The placement Visit
The placement visit is essential because it provides the student with the opportunity to initially interact with the placement area on an informal basis. It is like a test-run of the real experience and can help the student prepare adequately for the placement. Sometimes, placement areas may be located within an area that is unfamiliar to the student. The visit allows the student make the necessary logistical considerations. For example gauging the distance and time of travel needed to maintain punctuality.
A guided tour. During the visit, the student may be given a guided tour of the facility. This can help set expectations about the client group, size and scope of the placement area. Initial conversations during visits may involve disclosure regarding the learning opportunities being provided by the placement area and the expectations from the student may also be disclosed.
Research the placement area by visiting their website. This can help the student get an idea about the specific services offered by the placement area. Are they a specialist service? Is there a specific client group For example children, adolescents, adults or elderly? Do they cater for a specific sex for example male or female? In order to get the best from the placement, it is usually useful to read about these services.
Ask about the legal frameworks that are regularly linked to the service. For example the Mental Health act, Equality act, Child act, Safeguarding and so on. The placement opportunity may provide the opportunity to see how these laws are applied to practice.
Ask questions about the placement. It is useful to have questions written down to create a sense of organization. Finding out as much as possible about the placement during the visit can help set the student’s expectations. Hearing firsthand information from the staff can reduce anxiety. It also helps create the impression that the student is eager to learn.
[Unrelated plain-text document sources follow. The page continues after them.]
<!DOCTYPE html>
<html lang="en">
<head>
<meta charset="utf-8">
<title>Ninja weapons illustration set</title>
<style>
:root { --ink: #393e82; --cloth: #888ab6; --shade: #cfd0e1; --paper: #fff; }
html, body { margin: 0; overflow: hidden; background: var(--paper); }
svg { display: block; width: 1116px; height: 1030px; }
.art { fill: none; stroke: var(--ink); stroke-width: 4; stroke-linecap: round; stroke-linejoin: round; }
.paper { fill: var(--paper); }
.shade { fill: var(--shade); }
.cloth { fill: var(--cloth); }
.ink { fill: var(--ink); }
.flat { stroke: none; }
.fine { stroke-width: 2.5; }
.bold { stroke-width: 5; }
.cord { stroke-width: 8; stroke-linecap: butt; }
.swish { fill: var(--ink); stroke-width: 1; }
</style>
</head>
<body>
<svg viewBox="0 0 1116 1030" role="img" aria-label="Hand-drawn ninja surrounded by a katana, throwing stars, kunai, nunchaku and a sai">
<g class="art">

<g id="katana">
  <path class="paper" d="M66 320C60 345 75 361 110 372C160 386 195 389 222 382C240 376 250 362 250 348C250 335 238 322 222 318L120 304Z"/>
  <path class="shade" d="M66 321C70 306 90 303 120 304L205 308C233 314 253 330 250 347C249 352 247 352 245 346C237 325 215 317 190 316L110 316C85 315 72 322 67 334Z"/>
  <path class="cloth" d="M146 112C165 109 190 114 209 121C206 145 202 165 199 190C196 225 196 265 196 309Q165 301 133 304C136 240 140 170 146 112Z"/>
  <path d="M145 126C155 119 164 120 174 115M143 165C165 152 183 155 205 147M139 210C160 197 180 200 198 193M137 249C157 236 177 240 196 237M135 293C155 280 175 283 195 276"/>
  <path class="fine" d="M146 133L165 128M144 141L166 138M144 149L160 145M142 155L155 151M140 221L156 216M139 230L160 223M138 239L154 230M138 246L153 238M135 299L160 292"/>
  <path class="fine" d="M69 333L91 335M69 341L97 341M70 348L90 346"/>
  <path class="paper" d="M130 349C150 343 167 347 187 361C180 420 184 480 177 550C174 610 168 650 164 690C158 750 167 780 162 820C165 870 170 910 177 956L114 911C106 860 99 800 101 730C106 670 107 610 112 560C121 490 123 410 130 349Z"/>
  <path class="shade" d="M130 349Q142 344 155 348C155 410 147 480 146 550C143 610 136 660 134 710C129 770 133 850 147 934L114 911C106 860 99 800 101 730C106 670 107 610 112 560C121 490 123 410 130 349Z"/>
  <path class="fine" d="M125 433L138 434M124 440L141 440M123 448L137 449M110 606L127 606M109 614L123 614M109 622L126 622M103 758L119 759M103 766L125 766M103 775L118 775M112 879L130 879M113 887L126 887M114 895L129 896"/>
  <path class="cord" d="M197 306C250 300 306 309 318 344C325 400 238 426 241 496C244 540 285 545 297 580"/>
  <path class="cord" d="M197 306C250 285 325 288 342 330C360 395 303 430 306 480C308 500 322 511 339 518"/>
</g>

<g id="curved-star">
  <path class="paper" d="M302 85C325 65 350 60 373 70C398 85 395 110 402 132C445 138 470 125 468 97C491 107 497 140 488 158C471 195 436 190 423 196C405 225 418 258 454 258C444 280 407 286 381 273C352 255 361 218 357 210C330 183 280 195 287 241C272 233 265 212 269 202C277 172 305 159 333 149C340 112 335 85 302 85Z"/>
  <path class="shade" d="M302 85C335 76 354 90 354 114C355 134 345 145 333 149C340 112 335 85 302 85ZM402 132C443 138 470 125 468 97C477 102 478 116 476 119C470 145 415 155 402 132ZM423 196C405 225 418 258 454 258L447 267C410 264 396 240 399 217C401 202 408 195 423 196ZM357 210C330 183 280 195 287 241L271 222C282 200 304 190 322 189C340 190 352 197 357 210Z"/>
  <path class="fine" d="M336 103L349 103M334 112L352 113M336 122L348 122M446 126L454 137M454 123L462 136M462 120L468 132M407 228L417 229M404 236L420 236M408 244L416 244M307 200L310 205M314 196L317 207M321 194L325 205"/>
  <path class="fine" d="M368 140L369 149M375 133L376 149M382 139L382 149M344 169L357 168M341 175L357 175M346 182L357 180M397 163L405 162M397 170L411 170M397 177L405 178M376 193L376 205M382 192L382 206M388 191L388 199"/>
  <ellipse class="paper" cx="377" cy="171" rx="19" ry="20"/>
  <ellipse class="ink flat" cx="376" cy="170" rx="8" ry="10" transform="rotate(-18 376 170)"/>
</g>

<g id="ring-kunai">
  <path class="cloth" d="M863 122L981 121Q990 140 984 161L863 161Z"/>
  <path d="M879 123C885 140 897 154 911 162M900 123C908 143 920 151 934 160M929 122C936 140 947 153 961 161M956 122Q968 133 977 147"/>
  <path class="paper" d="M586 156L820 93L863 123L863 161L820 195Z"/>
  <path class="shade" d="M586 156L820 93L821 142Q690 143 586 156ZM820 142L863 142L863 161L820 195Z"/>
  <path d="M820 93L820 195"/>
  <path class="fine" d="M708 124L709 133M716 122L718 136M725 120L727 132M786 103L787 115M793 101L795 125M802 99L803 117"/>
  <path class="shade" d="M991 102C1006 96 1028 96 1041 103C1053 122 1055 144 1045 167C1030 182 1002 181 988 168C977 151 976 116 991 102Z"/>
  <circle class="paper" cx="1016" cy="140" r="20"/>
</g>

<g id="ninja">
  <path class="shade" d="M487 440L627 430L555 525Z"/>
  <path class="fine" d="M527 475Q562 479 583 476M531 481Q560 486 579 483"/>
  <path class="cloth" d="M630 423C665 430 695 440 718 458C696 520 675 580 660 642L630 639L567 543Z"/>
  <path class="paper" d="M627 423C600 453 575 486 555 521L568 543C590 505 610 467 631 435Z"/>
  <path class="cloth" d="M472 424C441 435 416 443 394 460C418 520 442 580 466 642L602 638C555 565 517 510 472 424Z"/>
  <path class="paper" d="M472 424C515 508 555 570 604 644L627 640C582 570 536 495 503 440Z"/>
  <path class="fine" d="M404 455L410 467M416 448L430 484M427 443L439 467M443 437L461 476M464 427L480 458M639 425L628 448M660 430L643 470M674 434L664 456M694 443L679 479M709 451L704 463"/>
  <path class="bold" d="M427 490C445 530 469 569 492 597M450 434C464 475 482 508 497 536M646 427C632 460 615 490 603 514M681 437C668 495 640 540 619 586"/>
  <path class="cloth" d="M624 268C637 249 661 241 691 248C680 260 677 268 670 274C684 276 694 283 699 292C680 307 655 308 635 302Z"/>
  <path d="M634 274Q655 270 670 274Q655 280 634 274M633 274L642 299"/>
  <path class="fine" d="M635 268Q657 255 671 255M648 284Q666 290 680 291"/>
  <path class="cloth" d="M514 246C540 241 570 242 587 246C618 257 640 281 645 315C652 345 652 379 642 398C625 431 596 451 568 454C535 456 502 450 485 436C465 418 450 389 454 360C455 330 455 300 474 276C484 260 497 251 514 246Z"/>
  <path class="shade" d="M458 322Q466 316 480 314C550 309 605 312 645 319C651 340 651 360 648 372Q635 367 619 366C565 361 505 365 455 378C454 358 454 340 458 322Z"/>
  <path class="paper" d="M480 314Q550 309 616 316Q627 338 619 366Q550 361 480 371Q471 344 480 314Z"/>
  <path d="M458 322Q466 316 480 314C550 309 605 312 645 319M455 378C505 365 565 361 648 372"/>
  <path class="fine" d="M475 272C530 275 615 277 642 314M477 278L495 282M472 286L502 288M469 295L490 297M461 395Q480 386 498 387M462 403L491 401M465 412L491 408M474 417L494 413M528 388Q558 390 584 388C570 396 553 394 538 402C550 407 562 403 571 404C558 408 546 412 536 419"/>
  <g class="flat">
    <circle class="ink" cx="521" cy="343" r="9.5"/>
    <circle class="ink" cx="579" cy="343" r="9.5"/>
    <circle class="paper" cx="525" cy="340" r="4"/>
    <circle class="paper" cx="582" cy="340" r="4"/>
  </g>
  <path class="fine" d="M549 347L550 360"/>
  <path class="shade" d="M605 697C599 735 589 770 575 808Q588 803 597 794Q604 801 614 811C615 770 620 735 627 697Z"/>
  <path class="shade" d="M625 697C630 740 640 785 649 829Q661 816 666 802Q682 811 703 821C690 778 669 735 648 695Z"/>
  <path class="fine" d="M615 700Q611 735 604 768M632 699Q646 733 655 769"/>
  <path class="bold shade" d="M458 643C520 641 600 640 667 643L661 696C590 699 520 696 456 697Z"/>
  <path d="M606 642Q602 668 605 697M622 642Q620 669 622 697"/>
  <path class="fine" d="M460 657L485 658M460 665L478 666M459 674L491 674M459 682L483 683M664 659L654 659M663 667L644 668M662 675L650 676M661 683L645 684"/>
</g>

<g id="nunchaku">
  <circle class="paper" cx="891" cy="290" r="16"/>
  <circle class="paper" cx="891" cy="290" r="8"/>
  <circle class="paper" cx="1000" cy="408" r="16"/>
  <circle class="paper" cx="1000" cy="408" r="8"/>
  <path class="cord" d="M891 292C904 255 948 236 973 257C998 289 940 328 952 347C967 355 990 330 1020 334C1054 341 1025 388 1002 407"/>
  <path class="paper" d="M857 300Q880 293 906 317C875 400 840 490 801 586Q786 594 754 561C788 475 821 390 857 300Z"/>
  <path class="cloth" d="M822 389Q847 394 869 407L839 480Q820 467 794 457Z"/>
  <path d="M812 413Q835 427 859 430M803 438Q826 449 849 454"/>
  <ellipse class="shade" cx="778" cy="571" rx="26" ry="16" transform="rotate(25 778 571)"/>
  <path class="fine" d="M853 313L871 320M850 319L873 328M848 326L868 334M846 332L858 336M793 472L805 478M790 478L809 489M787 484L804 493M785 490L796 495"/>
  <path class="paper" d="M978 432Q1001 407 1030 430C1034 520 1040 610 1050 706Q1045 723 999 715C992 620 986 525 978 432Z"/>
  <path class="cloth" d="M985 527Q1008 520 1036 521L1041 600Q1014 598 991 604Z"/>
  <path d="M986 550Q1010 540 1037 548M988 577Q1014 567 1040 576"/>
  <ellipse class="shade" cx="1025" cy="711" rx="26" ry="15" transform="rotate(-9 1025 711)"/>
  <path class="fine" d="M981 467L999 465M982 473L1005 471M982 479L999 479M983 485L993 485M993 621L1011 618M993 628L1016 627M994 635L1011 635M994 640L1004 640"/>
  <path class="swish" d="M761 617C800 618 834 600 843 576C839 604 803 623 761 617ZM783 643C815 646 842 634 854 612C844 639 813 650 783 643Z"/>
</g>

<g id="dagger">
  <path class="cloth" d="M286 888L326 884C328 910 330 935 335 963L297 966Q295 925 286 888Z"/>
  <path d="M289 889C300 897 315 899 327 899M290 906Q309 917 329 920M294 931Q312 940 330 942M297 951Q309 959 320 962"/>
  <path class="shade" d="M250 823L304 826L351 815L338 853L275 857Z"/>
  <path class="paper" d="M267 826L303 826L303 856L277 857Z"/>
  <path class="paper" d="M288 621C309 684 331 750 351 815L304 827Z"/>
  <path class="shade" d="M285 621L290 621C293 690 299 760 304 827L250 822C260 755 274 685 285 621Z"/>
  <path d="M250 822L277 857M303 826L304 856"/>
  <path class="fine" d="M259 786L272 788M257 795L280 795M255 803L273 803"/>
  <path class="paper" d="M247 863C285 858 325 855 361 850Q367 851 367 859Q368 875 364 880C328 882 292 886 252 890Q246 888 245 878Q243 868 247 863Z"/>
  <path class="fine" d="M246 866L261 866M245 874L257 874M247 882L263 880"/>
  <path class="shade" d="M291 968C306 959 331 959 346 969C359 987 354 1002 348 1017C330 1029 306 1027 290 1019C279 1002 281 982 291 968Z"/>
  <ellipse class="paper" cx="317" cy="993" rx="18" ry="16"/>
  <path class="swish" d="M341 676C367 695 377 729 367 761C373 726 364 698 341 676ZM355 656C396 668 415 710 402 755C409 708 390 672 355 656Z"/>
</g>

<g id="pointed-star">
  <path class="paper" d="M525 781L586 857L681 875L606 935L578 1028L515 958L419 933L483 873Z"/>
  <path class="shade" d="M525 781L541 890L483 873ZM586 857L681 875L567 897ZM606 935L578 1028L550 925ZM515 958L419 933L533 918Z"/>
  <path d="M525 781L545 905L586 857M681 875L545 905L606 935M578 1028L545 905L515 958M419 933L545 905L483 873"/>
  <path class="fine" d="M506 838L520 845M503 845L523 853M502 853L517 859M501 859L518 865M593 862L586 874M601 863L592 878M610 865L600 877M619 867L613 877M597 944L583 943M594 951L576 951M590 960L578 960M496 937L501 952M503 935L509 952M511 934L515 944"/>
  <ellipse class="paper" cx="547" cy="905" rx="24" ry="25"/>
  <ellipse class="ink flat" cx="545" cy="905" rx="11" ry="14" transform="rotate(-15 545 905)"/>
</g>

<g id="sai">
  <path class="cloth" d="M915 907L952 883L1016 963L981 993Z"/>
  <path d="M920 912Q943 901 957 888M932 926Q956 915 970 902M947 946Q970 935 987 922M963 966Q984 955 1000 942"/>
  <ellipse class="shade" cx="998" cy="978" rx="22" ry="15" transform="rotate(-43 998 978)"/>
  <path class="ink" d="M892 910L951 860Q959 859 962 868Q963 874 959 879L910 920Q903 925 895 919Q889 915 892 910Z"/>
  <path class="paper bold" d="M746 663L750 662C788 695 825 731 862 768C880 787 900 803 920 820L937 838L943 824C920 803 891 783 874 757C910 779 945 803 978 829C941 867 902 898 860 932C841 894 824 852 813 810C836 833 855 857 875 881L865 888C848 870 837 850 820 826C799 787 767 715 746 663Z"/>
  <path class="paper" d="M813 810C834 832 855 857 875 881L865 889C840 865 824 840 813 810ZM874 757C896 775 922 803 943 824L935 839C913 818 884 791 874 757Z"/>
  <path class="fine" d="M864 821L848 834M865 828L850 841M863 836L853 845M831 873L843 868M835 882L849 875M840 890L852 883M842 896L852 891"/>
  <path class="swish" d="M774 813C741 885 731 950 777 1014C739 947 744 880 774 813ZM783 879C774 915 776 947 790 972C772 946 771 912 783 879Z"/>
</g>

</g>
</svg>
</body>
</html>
Find out about possible multidisciplinary input. The placement settings give students opportunity to interact with other multidisciplinary teams. It can be worth finding out what other fields of nursing and/ or healthcare are interlinked with the service. This information can create an interesting focus for action plans. During the placement visit, students can ask if there are opportunities to observe these various teams during their interactions with clients to expand the scope of learning. Arrangements may be need to be made in advance to facilitate these opportunities. It is worth noting that client consent needs to be taken into account.
Negotiate with Mentors. Students are always advised to do the shifts that are offered by the placement areas. However, many placement areas may be able to accommodate individual requests for varied shift patterns. This depends a lot on the type of service, hours of work and severity of the student’s circumstance. During the visit, students may perceive this flexibility and make such requests. However, this should be done cautiously.
Thank you for reading.
Written by Lauretta Ofulue.
Photo credit: Pixabay